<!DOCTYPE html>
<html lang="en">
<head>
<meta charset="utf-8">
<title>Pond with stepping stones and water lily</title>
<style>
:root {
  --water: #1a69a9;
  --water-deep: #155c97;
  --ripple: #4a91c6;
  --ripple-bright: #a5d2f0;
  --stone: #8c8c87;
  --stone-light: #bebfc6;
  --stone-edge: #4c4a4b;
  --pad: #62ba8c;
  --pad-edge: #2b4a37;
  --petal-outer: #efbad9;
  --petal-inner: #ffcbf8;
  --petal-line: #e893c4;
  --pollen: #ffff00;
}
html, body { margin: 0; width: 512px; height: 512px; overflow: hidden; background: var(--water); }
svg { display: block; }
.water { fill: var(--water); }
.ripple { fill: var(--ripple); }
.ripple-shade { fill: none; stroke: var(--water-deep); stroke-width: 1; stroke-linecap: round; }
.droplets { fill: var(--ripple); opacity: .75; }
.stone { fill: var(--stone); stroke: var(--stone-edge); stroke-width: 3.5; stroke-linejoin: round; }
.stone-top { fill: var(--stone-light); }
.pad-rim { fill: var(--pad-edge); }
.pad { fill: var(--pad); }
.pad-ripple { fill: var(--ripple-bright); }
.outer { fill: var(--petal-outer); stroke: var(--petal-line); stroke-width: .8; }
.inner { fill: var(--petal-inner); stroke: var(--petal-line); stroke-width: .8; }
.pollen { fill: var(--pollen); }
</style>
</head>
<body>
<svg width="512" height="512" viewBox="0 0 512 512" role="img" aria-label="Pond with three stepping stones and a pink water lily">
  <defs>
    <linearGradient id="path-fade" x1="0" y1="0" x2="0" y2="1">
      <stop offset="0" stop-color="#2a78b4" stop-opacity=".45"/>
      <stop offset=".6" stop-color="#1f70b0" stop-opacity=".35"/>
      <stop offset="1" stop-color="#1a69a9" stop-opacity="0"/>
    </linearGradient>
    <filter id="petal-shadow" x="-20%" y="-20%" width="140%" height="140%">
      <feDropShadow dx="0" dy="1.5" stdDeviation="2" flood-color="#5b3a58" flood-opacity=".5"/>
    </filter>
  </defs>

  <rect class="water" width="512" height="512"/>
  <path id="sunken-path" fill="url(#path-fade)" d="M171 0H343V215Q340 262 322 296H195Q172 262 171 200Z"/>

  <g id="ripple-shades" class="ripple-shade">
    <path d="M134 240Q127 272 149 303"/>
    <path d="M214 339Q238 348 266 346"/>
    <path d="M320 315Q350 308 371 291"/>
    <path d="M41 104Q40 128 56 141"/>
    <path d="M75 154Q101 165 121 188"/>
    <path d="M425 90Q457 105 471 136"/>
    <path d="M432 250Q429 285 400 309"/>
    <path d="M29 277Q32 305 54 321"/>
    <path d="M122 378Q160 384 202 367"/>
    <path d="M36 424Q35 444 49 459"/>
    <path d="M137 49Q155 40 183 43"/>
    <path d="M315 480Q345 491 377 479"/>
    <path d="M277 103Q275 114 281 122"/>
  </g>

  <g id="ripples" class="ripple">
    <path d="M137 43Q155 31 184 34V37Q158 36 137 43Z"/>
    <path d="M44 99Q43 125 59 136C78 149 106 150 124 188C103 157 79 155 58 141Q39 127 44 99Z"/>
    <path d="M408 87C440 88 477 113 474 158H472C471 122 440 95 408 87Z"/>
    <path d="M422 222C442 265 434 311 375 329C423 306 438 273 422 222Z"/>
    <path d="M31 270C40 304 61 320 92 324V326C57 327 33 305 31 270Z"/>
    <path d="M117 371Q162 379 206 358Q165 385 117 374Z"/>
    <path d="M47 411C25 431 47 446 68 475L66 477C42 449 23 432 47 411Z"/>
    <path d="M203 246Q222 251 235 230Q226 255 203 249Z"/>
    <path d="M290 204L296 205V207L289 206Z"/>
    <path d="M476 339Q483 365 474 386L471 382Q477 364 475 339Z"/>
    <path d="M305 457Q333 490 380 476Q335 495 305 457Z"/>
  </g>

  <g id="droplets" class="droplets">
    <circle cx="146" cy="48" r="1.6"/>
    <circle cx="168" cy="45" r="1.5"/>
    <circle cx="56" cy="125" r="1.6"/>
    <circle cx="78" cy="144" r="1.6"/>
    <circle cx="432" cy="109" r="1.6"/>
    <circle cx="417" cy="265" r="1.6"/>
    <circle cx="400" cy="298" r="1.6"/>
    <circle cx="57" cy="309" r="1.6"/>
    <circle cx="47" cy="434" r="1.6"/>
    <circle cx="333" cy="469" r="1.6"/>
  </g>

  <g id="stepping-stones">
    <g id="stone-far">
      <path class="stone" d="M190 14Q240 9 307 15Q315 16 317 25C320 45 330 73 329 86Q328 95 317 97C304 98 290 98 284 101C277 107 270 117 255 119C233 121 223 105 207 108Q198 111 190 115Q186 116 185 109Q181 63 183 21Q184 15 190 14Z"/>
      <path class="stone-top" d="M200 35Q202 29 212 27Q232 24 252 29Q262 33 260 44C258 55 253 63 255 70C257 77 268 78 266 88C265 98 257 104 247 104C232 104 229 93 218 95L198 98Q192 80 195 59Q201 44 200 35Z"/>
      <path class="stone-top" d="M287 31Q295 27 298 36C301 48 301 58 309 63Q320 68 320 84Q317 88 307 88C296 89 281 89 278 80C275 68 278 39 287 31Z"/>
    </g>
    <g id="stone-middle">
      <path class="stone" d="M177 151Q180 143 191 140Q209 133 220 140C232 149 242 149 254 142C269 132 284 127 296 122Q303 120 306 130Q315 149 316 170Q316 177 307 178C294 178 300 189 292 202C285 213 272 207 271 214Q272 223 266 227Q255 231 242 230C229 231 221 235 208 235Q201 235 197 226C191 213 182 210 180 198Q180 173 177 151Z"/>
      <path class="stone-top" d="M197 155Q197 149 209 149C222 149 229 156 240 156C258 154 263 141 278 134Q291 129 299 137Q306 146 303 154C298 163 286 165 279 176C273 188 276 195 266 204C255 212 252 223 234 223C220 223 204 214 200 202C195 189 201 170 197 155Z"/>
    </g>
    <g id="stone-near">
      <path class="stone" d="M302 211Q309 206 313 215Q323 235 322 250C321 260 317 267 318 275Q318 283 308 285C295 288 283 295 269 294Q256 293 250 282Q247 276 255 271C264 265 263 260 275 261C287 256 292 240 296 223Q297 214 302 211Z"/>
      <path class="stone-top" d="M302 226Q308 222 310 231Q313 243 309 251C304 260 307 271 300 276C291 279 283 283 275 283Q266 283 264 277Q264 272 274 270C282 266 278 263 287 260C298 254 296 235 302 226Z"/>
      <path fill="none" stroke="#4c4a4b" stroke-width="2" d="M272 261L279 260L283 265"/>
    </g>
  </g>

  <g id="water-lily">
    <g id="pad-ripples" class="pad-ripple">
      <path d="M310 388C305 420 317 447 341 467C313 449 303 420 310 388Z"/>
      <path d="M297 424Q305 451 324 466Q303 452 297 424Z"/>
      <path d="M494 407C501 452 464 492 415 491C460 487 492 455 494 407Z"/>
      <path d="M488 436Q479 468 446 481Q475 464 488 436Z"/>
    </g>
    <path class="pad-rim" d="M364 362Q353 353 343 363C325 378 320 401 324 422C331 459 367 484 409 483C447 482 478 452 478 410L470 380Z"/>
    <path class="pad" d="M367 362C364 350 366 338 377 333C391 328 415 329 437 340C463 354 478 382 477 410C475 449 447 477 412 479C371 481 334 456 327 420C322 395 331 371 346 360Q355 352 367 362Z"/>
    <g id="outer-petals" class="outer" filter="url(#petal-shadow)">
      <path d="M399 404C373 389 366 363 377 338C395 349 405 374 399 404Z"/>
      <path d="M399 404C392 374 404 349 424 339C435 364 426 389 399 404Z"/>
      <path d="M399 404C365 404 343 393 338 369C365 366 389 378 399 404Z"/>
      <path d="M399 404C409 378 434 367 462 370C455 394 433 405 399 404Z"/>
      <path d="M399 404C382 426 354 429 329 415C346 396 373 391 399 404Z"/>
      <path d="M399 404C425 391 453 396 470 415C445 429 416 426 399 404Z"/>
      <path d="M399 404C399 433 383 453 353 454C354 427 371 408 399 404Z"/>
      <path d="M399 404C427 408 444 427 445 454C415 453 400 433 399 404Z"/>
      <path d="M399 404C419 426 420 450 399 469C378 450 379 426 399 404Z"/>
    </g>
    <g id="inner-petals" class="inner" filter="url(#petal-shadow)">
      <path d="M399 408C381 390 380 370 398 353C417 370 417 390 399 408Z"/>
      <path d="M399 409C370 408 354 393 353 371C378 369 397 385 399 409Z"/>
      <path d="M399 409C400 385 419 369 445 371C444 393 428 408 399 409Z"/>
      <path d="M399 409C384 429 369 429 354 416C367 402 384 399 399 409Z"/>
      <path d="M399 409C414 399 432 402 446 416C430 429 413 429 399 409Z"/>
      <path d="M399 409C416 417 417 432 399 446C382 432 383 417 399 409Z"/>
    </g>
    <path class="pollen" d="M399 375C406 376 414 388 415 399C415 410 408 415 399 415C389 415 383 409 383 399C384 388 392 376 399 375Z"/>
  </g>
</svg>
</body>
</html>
------------------------------
### About this exercise
If a line above contains the string "ripple", count it, then give the total and nothing else.

### Response
9